BIG reports bullying is parents' biggest fear in children's transition to secondary school

Following a survey of 7,000 pupils, the Bullying Intervention Group (BIG) has put together a picture of how schools deal with bullying. According to the survey, bullying is the number one worry for parents and pupils when thinking about the transition to secondary school.

Asked to name anything that was worrying them about their child’s transition to secondary school, 80% of parents cited in-person bullying followed by performance at school 76% and making friends, 73%. Suffering bullying was also the top concern, for two thirds of children. 

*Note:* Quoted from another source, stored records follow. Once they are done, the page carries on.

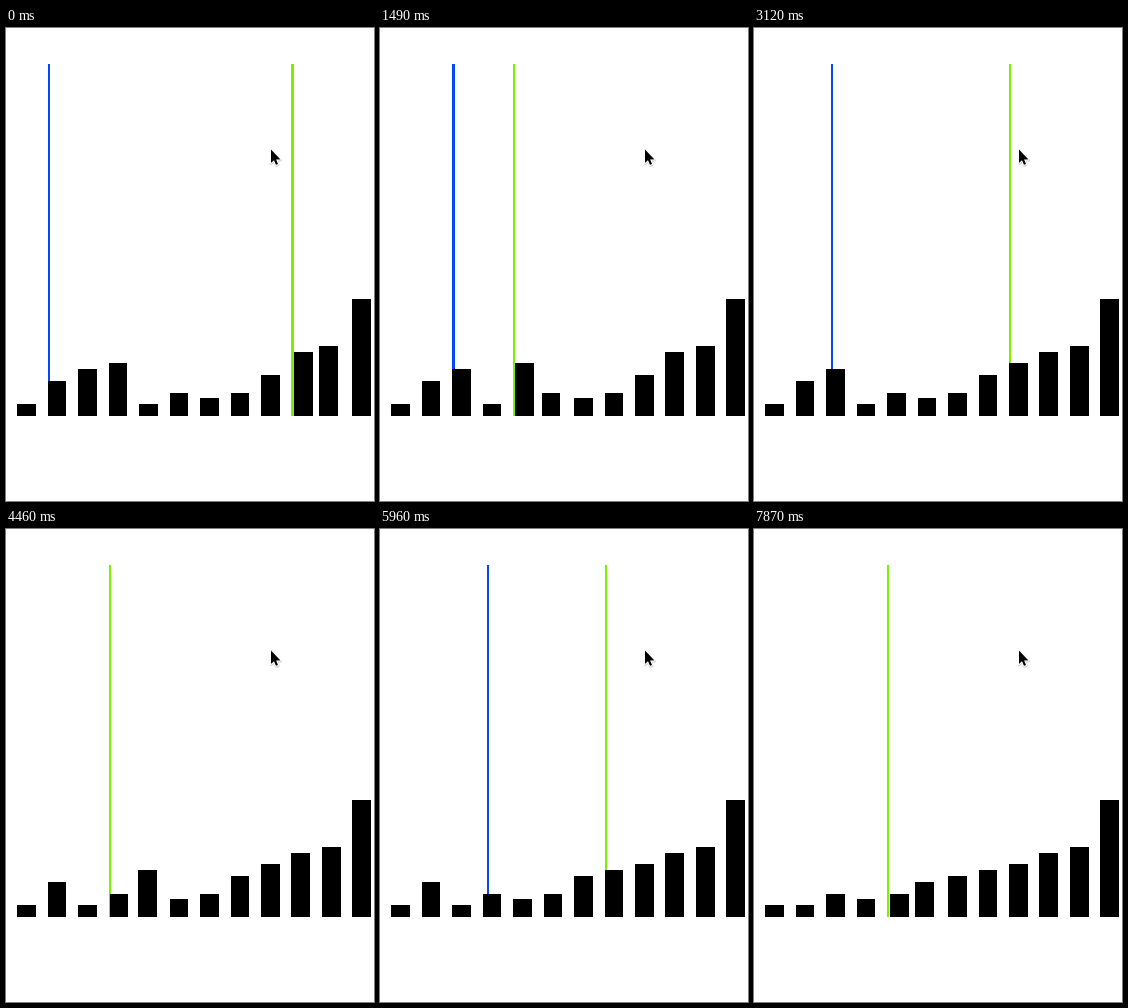
Animation of 368x473 px, one loop 8 s. Source, as a matplotlib script:

```python
import math

import matplotlib.pyplot as plt
import numpy as np
from matplotlib.animation import FuncAnimation
from matplotlib.patches import Polygon, Rectangle

W, H, DPI = 368, 473, 64
FRAMES, INTERVAL = 400, 20

# Chart layout in pixels
LEFT, TOP, BASE = 11.35, 36, 388
PITCH, BAR_W, LINE_W, UNIT = 30.45, 18.67, 2.3, 5.86

# The picture refreshes in ticks; the sort is always part-way through a step.
TICK_MS, TICK_PHASE = 148.7, 0.09
FIRST_STEP, STEPS_PER_TICK = 0.81, 0.7358

VALUES = [2, 6, 8, 9, 2, 4, 3, 4, 7, 12, 11, 20]
COUNT = len(VALUES)


def sort_states():
    """Bubble sort from the end of pass 1: slots of all bars, then both markers."""
    order = list(range(COUNT))
    blue, green = 1, 9
    states = []

    def record():
        slots = [order.index(b) for b in range(COUNT)]
        states.append(np.array(slots + [blue, green], float))

    record()
    for done in range(1, 5):
        for j in range(green, COUNT - 1 - done):
            if j != green:
                green = j
                record()
            if VALUES[order[j]] > VALUES[order[j + 1]]:
                order[j], order[j + 1] = order[j + 1], order[j]
                record()
        blue += 1
        record()
        green = 0
        record()
    return states


def swing(p):
    return 0.5 - 0.5 * math.cos(math.pi * p)


def pixel(v):
    return math.floor(v + 0.5)


STATES = sort_states()

fig = plt.figure(figsize=(W / DPI, H / DPI), dpi=DPI, facecolor="white")
ax = fig.add_axes([0, 0, 1, 1])
ax.set_xlim(0, W)
ax.set_ylim(H, 0)
ax.axis("off")


def block(top, color, z):
    top = pixel(top)
    rect = Rectangle((0, top), 1, BASE - top, facecolor=color,
                     linewidth=0, zorder=z)
    return ax.add_patch(rect)


bars = [block(BASE - v * UNIT, "black", 3) for v in VALUES]
markers = [block(TOP, "#0048fa", 1), block(TOP, "#7cf000", 2)]
movers = bars + markers
widths = [BAR_W] * COUNT + [LINE_W] * 2

# Mouse pointer with a white rim and a faint shadow
arrow = np.array([(0, -0.5), (0, 12.9), (3, 10.2), (5, 14.8), (7, 14),
                  (5.1, 9.5), (9.4, 9.4)])
for dx, dy, color, rim, z in [(0.3, 0.9, "#d4d4d4", 2.6, 5),
                              (0, 0, "white", 2.0, 6),
                              (0, 0, "black", 0, 7)]:
    ax.add_patch(Polygon(arrow + (265 + dx, 122 + dy), facecolor=color,
                         edgecolor=color, linewidth=rim * 72 / DPI,
                         joinstyle="round", zorder=z))


def draw(frame):
    t = (frame + 0.5) * INTERVAL
    tick = int(t / TICK_MS + TICK_PHASE)
    step, part = divmod(FIRST_STEP + STEPS_PER_TICK * tick, 1)
    a, b = STATES[int(step)], STATES[int(step) + 1]
    for rect, slot, width in zip(movers, a + (b - a) * swing(part), widths):
        x = LEFT + slot * PITCH
        rect.set_x(pixel(x))
        rect.set_width(pixel(x + width) - pixel(x))
    return movers


anim = FuncAnimation(fig, draw, frames=FRAMES, interval=INTERVAL,
                     init_func=lambda: draw(0), repeat=True, repeat_delay=0,
                     cache_frame_data=False)
plt.show()
```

Pupils in schools that are members of BIG were asked to rate how well their school deals with bullying. Schools described as 'not dealing with it very well at all' were compared with those that are dealing with it 'very well'. A picture emerged of the different ways schools go about preventing and reducing bullying.

Ineffective schools tended to rely excessively on assemblies or lessons and were doing far less of the other activities such as engaging pupils themselves in anti-bullying programmes. The successful schools on the other hand were using many strategies simultaneously including 'teaching people to respect others who are different' and resolving incidents so that they 'get it to stop' three times more often than their ineffective counterparts.

The harder more intractable cases starkly demonstrate the vital difference:  Effective schools were six times more likely to resolve the cases of those who were bullied 'a lot'. They also run peer support schemes and teach pupils how to stay safe online.

In the weaker schools, pupils were reluctant to report the bullying for it was likely to make things worse and their fears were justified. This happened to 51% of the pupils who were bullied ‘a lot’ who went so far as to report it.

BIG runs a national award scheme and offers schools support, advice, training and resources. The BIG Award for excellence in bullying intervention is a goal that hundreds of schools are working towards. Those who achieve this national award show innovative and thoughtful approaches that suit their school population and involve their students, staff and parents in a joint effort. Prospective parents should ask the schools they visit whether they are working towards the BIG Award. They could encourage schools to begin working towards a proven, successful way of reducing bullying and dealing with it successfully if it occurs.

Learn more about the BIG Award.